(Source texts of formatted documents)
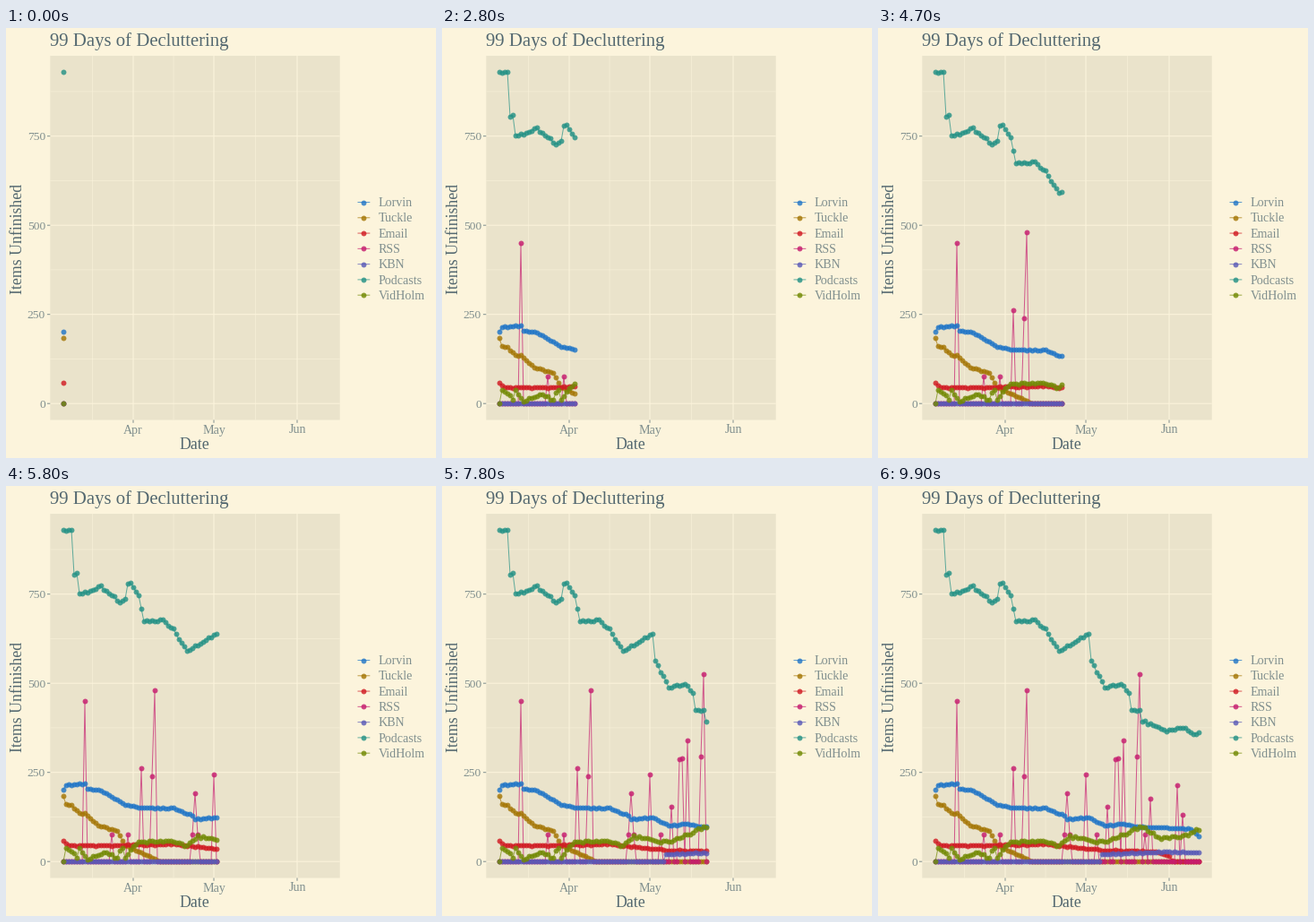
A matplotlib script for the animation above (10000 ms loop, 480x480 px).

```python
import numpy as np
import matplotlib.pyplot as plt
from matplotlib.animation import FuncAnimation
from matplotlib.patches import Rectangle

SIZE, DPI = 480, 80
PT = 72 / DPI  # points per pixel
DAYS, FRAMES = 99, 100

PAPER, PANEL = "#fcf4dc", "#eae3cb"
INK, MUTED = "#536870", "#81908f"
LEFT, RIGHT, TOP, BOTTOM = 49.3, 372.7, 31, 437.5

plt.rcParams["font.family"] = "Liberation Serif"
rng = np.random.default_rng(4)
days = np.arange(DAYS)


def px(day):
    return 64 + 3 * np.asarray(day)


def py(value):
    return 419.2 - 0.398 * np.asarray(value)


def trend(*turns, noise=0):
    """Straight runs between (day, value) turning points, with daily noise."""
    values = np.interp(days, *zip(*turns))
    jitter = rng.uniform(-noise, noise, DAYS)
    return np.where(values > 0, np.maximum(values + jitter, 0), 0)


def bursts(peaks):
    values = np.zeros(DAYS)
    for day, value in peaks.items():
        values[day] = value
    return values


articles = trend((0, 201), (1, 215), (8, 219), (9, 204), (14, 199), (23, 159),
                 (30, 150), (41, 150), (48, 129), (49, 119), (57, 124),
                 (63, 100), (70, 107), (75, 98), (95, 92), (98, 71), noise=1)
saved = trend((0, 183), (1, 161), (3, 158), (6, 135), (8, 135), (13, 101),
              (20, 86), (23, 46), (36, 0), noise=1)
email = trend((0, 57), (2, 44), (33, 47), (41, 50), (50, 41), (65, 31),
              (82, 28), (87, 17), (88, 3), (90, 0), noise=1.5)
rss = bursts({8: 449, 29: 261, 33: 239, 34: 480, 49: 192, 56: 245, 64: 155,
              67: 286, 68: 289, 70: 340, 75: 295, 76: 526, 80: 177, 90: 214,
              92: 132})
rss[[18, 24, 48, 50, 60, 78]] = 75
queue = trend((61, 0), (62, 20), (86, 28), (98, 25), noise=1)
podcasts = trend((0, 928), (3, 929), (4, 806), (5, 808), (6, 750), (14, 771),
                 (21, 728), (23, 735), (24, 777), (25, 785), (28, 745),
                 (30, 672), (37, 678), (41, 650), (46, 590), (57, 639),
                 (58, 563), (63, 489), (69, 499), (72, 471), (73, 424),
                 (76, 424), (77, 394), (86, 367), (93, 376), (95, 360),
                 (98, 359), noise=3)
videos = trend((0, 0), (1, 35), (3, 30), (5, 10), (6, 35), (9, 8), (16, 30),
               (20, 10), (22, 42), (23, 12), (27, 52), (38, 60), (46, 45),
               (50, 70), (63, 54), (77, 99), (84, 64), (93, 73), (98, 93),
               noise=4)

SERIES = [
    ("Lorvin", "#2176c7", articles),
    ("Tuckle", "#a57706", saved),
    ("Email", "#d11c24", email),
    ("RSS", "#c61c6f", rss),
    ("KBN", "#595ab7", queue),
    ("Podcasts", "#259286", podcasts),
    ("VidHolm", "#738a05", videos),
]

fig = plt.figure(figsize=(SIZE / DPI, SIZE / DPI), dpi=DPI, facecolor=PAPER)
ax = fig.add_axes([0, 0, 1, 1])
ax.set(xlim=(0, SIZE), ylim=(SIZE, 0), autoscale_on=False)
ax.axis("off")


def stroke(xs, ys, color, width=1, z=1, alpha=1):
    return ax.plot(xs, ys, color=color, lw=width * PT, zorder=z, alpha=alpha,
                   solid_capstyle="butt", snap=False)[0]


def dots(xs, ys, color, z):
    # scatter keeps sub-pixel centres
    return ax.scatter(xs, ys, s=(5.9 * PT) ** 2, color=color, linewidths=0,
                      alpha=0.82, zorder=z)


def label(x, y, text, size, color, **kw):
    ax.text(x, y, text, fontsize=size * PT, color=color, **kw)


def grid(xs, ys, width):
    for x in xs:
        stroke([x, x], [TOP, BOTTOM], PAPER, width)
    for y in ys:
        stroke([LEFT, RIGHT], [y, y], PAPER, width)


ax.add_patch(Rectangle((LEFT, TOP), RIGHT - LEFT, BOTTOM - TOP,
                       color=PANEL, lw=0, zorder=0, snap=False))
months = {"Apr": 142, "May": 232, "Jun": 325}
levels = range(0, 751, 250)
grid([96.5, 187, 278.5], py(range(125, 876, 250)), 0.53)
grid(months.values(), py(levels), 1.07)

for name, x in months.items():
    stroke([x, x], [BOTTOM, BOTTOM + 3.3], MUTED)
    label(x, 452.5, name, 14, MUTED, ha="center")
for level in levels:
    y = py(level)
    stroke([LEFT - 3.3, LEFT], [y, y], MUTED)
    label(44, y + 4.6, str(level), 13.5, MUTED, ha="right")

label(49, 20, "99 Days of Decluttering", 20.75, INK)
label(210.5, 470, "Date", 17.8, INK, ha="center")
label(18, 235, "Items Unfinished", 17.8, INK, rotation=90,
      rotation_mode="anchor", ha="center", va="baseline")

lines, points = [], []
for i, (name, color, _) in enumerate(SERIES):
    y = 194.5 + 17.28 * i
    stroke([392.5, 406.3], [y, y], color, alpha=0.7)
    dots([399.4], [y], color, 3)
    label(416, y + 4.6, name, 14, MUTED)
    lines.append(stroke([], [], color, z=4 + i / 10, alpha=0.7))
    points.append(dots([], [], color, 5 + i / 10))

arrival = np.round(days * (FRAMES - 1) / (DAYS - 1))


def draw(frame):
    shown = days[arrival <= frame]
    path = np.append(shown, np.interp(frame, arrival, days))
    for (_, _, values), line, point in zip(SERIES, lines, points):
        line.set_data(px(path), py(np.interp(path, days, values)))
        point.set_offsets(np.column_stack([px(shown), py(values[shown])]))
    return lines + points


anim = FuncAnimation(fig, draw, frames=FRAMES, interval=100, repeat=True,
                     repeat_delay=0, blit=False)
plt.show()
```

What you have to do: Where the word "zorder" shows up in a line of the entries above, count that line; the answer is the total alone.

Exercise result: 3